An extremely thin fibril, or fibre-like strand, which is identifiable only by electron microscopy, and typically composed of glycoproteins and cellulose (for plants) or fibrillin (for animals).
Segen's Medical Dictionary. © 2012 Farlex, Inc. All rights reserved.

mi·cro·fi·bril

(mī'krō-fī'bril)
A very small fibril having an average diameter of 13 nm; it may be a bundle of still smaller microfilaments.
Medical Dictionary for the Health Professions and Nursing © Farlex 2012

microfibril

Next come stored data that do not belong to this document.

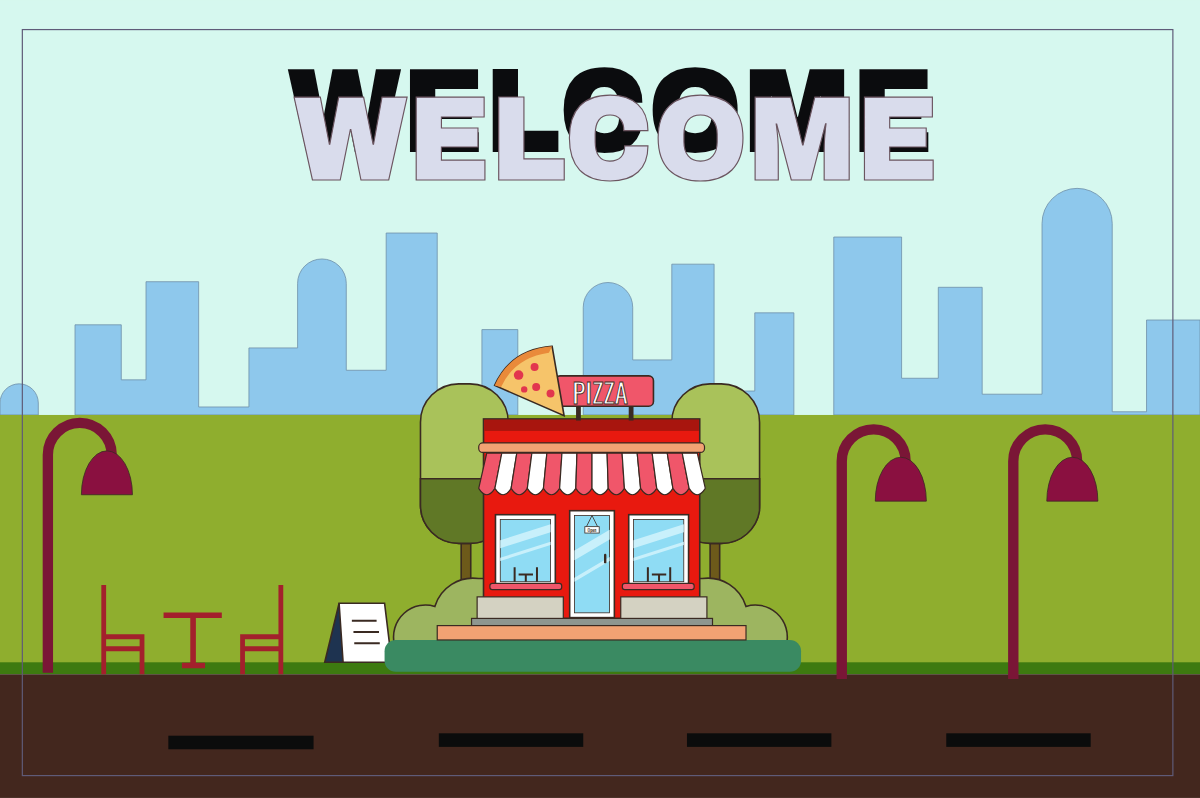
<!DOCTYPE html>
<html lang="en">
<head>
<meta charset="utf-8">
<title>Welcome – Pizza Street</title>
<link href="https://fonts.googleapis.com/css2?family=Archivo+Black&family=Oswald:wght@500&display=swap" rel="stylesheet">
<style>
  :root {
    --sky: #d6f8ef;
    --skyline: #8ec8ec;
    --skyline-edge: #6f8fa8;
    --grass: #8fae2e;
    --grass-edge: #3d7a10;
    --road: #43271e;
    --road-mark: #0b0c0c;
    --lamp: #7a1636;
    --lamp-shade: #8a1040;
    --furniture: #a3202c;
    --title-face: #d9dcec;
    --title-shadow: #0b0c0e;
    --title-edge: #6b5560;
    --shop-red: #e8190f;
    --shop-dark: #a8150e;
    --awning-red: #f0566a;
    --awning-white: #ffffff;
    --trim-peach: #f2a273;
    --glass: #8fdcf4;
    --glass-shine: #c8f0fb;
    --tree-light: #a9c25a;
    --tree-dark: #607826;
    --bush: #9db560;
    --lawn: #3a8a62;
    --outline: #3a2a22;
    --frame: #5f5b78;
  }
  html, body { margin: 0; padding: 0; overflow: hidden; background: var(--sky); }
  .canvas { display: block; width: 1200px; height: 798px; }
  .title { font-family: "Archivo Black", "Arial Black", sans-serif; font-size: 150px; }
  .sign-text { font-family: "Oswald", "Arial Narrow", sans-serif; font-size: 34px; }
</style>
</head>
<body>
<svg class="canvas" viewBox="0 0 1504 1000" xmlns="http://www.w3.org/2000/svg">
  <defs>
    <g id="street-lamp">
      <path d="M0 843 V570 A40 40 0 0 1 80 570 V575" fill="none" stroke="var(--lamp)" stroke-width="13"/>
      <path d="M42 620 A32 55 0 0 1 106 620 Z" fill="var(--lamp-shade)" stroke="var(--outline)" stroke-width="1"/>
    </g>
    <g id="chair">
      <path d="M0 0 V112 M0 65 H48 V112 M0 80 H48" fill="none" stroke="var(--furniture)" stroke-width="6"/>
    </g>
    <g id="shop-window">
      <rect x="0" y="0" width="75" height="90" fill="#ffffff" stroke="var(--outline)" stroke-width="2"/>
      <rect x="6" y="6" width="63" height="78" fill="var(--glass)" stroke="var(--outline)" stroke-width="1"/>
      <path d="M6 32 L69 12 V22 L6 42 Z M6 54 L69 34 V38 L6 58 Z" fill="var(--glass-shine)"/>
      <path d="M29 75 H47 M38 75 V84 M24 66 V84 M52 66 V84" stroke="var(--outline)" stroke-width="2.5"/>
    </g>
  </defs>

  <rect width="1504" height="1000" fill="var(--sky)"/>

  <g class="skyline">
    <path d="M94 520 V407 H152 V476 H183 V353 H249 V510 H312 V436 H373 V355 A30 30 0 0 1 434 355 V464 H484 V292 H548 V520 Z
             M604 520 V413 H649 V520 Z
             M731 520 V385 A31 31 0 0 1 793 385 V451 H842 V331 H895 V490 H946 V392 H995 V520 Z
             M1045 520 V297 H1130 V474 H1176 V360 H1231 V494 H1306 V280 A44 44 0 0 1 1394 280 V516 H1437 V401 H1504 V520 Z
             M0 520 V505 A22 22 0 0 1 48 505 V520 Z"
          fill="var(--skyline)" stroke="var(--skyline-edge)" stroke-width="1"/>
  </g>

  <rect class="grass" x="0" y="520" width="1504" height="315" fill="var(--grass)"/>
  <rect class="grass-verge" x="0" y="830" width="1504" height="15" fill="var(--grass-edge)"/>
  <rect class="road" x="0" y="845" width="1504" height="155" fill="var(--road)"/>
  <g class="road-markings" fill="var(--road-mark)">
    <rect x="211" y="922" width="182" height="17"/>
    <rect x="550" y="919" width="181" height="17"/>
    <rect x="861" y="919" width="181" height="17"/>
    <rect x="1186" y="919" width="181" height="17"/>
  </g>

  <g class="title">
    <text x="765" y="190" text-anchor="middle" textLength="810" lengthAdjust="spacingAndGlyphs" fill="var(--title-shadow)">WELCOME</text>
    <text x="772" y="226" text-anchor="middle" textLength="808" lengthAdjust="spacingAndGlyphs" fill="var(--title-face)" stroke="var(--title-edge)" stroke-width="1.5">WELCOME</text>
  </g>

  <g class="street-lamps">
    <use href="#street-lamp" x="60" y="0"/>
    <use href="#street-lamp" x="1055" y="8"/>
    <use href="#street-lamp" x="1270" y="8"/>
  </g>

  <g class="cafe-set">
    <use href="#chair" x="130" y="733"/>
    <g transform="translate(352 733) scale(-1 1)"><use href="#chair"/></g>
    <path d="M205 771 H278 M242 771 V834 M228 834 H257" fill="none" stroke="var(--furniture)" stroke-width="7"/>
  </g>

  <g class="menu-board">
    <path d="M407 830 L425 756 L440 830 Z" fill="#1e3350" stroke="var(--outline)" stroke-width="2"/>
    <path d="M425 756 H482 L491 830 H430 Z" fill="#ffffff" stroke="var(--outline)" stroke-width="2"/>
    <path d="M441 778 H472 M443 792 H475 M444 806 H476" stroke="var(--outline)" stroke-width="2.5"/>
  </g>

  <g class="pizza-shop">
    <g class="trees" stroke="var(--outline)" stroke-width="2">
      <rect x="578" y="650" width="12" height="90" fill="#6d5a1a"/>
      <rect x="890" y="650" width="12" height="90" fill="#6d5a1a"/>
      <rect x="527" y="481" width="110" height="200" rx="48" fill="var(--tree-light)"/>
      <path d="M527 600 H637 V640 A48 48 0 0 1 589 681 H575 A48 48 0 0 1 527 633 Z" fill="var(--tree-dark)"/>
      <rect x="842" y="481" width="110" height="200" rx="48" fill="var(--tree-light)"/>
      <path d="M842 600 H952 V640 A48 48 0 0 1 904 681 H890 A48 48 0 0 1 842 633 Z" fill="var(--tree-dark)"/>
    </g>
    <path class="bushes" d="M494 806 A40 40 0 0 1 545 760 A50 50 0 0 1 600 725 H880 A50 50 0 0 1 935 760 A40 40 0 0 1 986 806 Z" fill="var(--bush)" stroke="var(--outline)" stroke-width="2"/>
    <rect class="lawn" x="482" y="802" width="522" height="40" rx="14" fill="var(--lawn)"/>

    <rect class="shop-body" x="606" y="525" width="271" height="250" fill="var(--shop-red)" stroke="var(--outline)" stroke-width="2"/>
    <rect x="607" y="526" width="269" height="14" fill="var(--shop-dark)"/>
    <rect x="600" y="555" width="283" height="12" rx="5" fill="var(--trim-peach)" stroke="var(--outline)" stroke-width="1.5"/>

    <g class="awning" stroke="var(--outline)" stroke-width="1.5" stroke-linejoin="round">
      <path d="M610 568 H628.9 L620.3 612 Q610 628 600 612 Z" fill="var(--awning-red)"/>
      <path d="M628.9 568 H647.7 L640.6 612 Q630.5 628 620.3 612 Z" fill="var(--awning-white)"/>
      <path d="M647.7 568 H666.6 L660.9 612 Q650.7 628 640.6 612 Z" fill="var(--awning-red)"/>
      <path d="M666.6 568 H685.4 L681.1 612 Q671 628 660.9 612 Z" fill="var(--awning-white)"/>
      <path d="M685.4 568 H704.3 L701.4 612 Q691.2 628 681.1 612 Z" fill="var(--awning-red)"/>
      <path d="M704.3 568 H723.1 L721.7 612 Q711.5 628 701.4 612 Z" fill="var(--awning-white)"/>
      <path d="M723.1 568 H742 L742 612 Q731.8 628 721.7 612 Z" fill="var(--awning-red)"/>
      <path d="M742 568 H760.9 L762.3 612 Q752.1 628 742 612 Z" fill="var(--awning-white)"/>
      <path d="M760.9 568 H779.7 L782.6 612 Q772.4 628 762.3 612 Z" fill="var(--awning-red)"/>
      <path d="M779.7 568 H798.6 L802.9 612 Q792.7 628 782.6 612 Z" fill="var(--awning-white)"/>
      <path d="M798.6 568 H817.4 L823.1 612 Q813 628 802.9 612 Z" fill="var(--awning-red)"/>
      <path d="M817.4 568 H836.3 L843.4 612 Q833.2 628 823.1 612 Z" fill="var(--awning-white)"/>
      <path d="M836.3 568 H855.1 L863.7 612 Q853.5 628 843.4 612 Z" fill="var(--awning-red)"/>
      <path d="M855.1 568 H874 L884 612 Q873.8 628 863.7 612 Z" fill="var(--awning-white)"/>
    </g>

    <g class="windows">
      <use href="#shop-window" x="621" y="645"/>
      <use href="#shop-window" x="788" y="645"/>
    </g>

    <g class="door">
      <rect x="714" y="640" width="56" height="134" fill="#ffffff" stroke="var(--outline)" stroke-width="2"/>
      <rect x="720" y="646" width="44" height="122" fill="var(--glass)" stroke="var(--outline)" stroke-width="1"/>
      <path d="M720 690 L764 664 V676 L720 702 Z M720 724 L764 698 V703 L720 729 Z" fill="var(--glass-shine)"/>
      <rect x="757" y="694" width="3" height="12" rx="1.5" fill="var(--outline)"/>
      <path d="M735 660 L742 646 L749 660" fill="none" stroke="var(--outline)" stroke-width="1"/>
      <rect x="733" y="660" width="18" height="8" fill="#ffffff" stroke="var(--outline)" stroke-width="1"/>
      <text x="742" y="666.5" text-anchor="middle" font-size="6" font-family="Oswald, sans-serif" fill="var(--outline)">Open</text>
    </g>

    <rect x="614" y="731" width="90" height="8" rx="3" fill="var(--awning-red)" stroke="var(--outline)" stroke-width="1.5"/>
    <rect x="780" y="731" width="90" height="8" rx="3" fill="var(--awning-red)" stroke="var(--outline)" stroke-width="1.5"/>
    <rect x="598" y="748" width="108" height="28" fill="#d4d2c2" stroke="var(--outline)" stroke-width="1.5"/>
    <rect x="778" y="748" width="108" height="28" fill="#d4d2c2" stroke="var(--outline)" stroke-width="1.5"/>
    <rect x="591" y="775" width="302" height="9" fill="#8e9690" stroke="var(--outline)" stroke-width="1.5"/>
    <rect x="548" y="784" width="387" height="18" fill="var(--trim-peach)" stroke="var(--outline)" stroke-width="1.5"/>

    <g class="rooftop-sign">
      <rect x="722" y="505" width="6" height="22" fill="var(--outline)"/>
      <rect x="788" y="505" width="6" height="22" fill="var(--outline)"/>
      <rect x="696" y="471" width="123" height="38" rx="6" fill="var(--awning-red)" stroke="var(--outline)" stroke-width="2"/>
      <text class="sign-text" x="752" y="506" text-anchor="middle" fill="#ffffff" stroke="var(--outline)" stroke-width="1">PIZZA</text>
      <path class="pizza-slice" d="M620 483 Q640 438 692 434 L707 521 Z" fill="#f6c46a" stroke="var(--outline)" stroke-width="2"/>
      <path d="M620 483 Q640 438 692 434 L688 442 Q645 448 628 485 Z" fill="#e98a3a"/>
      <g fill="#e2364e">
        <circle cx="650" cy="470" r="6"/><circle cx="670" cy="460" r="5"/>
        <circle cx="672" cy="485" r="5"/><circle cx="690" cy="493" r="5"/><circle cx="657" cy="488" r="4"/>
      </g>
    </g>
  </g>

  <rect class="frame" x="28" y="37" width="1442" height="935" fill="none" stroke="var(--frame)" stroke-width="1.5"/>
</svg>
</body>
</html>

a group of some two thousand cellulose chains massed together in the CELL WALL. Microfibrils are embedded in an organic matrix giving the cell wall great strength.
Collins Dictionary of Biology, 3rd ed. © W. G. Hale, V. A. Saunders, J. P. Margham 2005
References in periodicals archive ?
At the center of the model is a microfibril (MF) composed of a two-by-two array of elementary fibrils.
With the enzymatic hydrolysis proceeding, the fiber surface was markedly rough and aggregated microfibrils due to layer-by-layer action.
Microfibrils, as the main structural component of aortic wall ECM, provide a scaffold for the lysyl oxidase protein family to cross-link tropoelastin monomers to form mature elastic fibres [8].
Wood quality is also largely affected by its mechanical properties, which are determined by the orientation of cellulose microfibrils in secondary cell wall, and mechanical strength [4].
Resolution provided by the SEM shows that concentric microfibrils compose the pit border (Figure 11).
Microtubule-mediated control of microfibril deposition: a re-examination of the hypothesis.
One possible answer came from Lynn Sakai and coworkers in 1986, when they discovered the major protein of the microfibril. Sakai named this protein fibrillin.
It occurs frequently in polyurethanes, since the urethane groups have the interactivity and the spatial configuration to generate the aggregation of functional groups to form a kind of microfibril whose modulus of elasticity is considerably greater than the most flexible part of the molecule (e.g., polyethyleneglycol).
A hypothesis is presented where the combination of a thin cell wall and large microfibril angle are responsible for the superior properties exhibited by the DN 30 pulp.
It is characterized by shorter cells, larger microfibril angles, more compression wood, different specific gravity and higher lignin content (Zobel and van Buijtenen, 1989).
Eleven protofibrils form a microfibril which bundle together into macrofibrils and fill each hair cell.
Collectively, relationships between cell expansion and husk leaf development and function could be speculated as follows: assuming that a certain amount of polysaccharides is required for expansion of a cell, during rapid husk leaf expansion before silking, matrix polysaccharides like hemicellulose and cellulose as well as microfibril cellulose increase, causing the husk leaf to expand.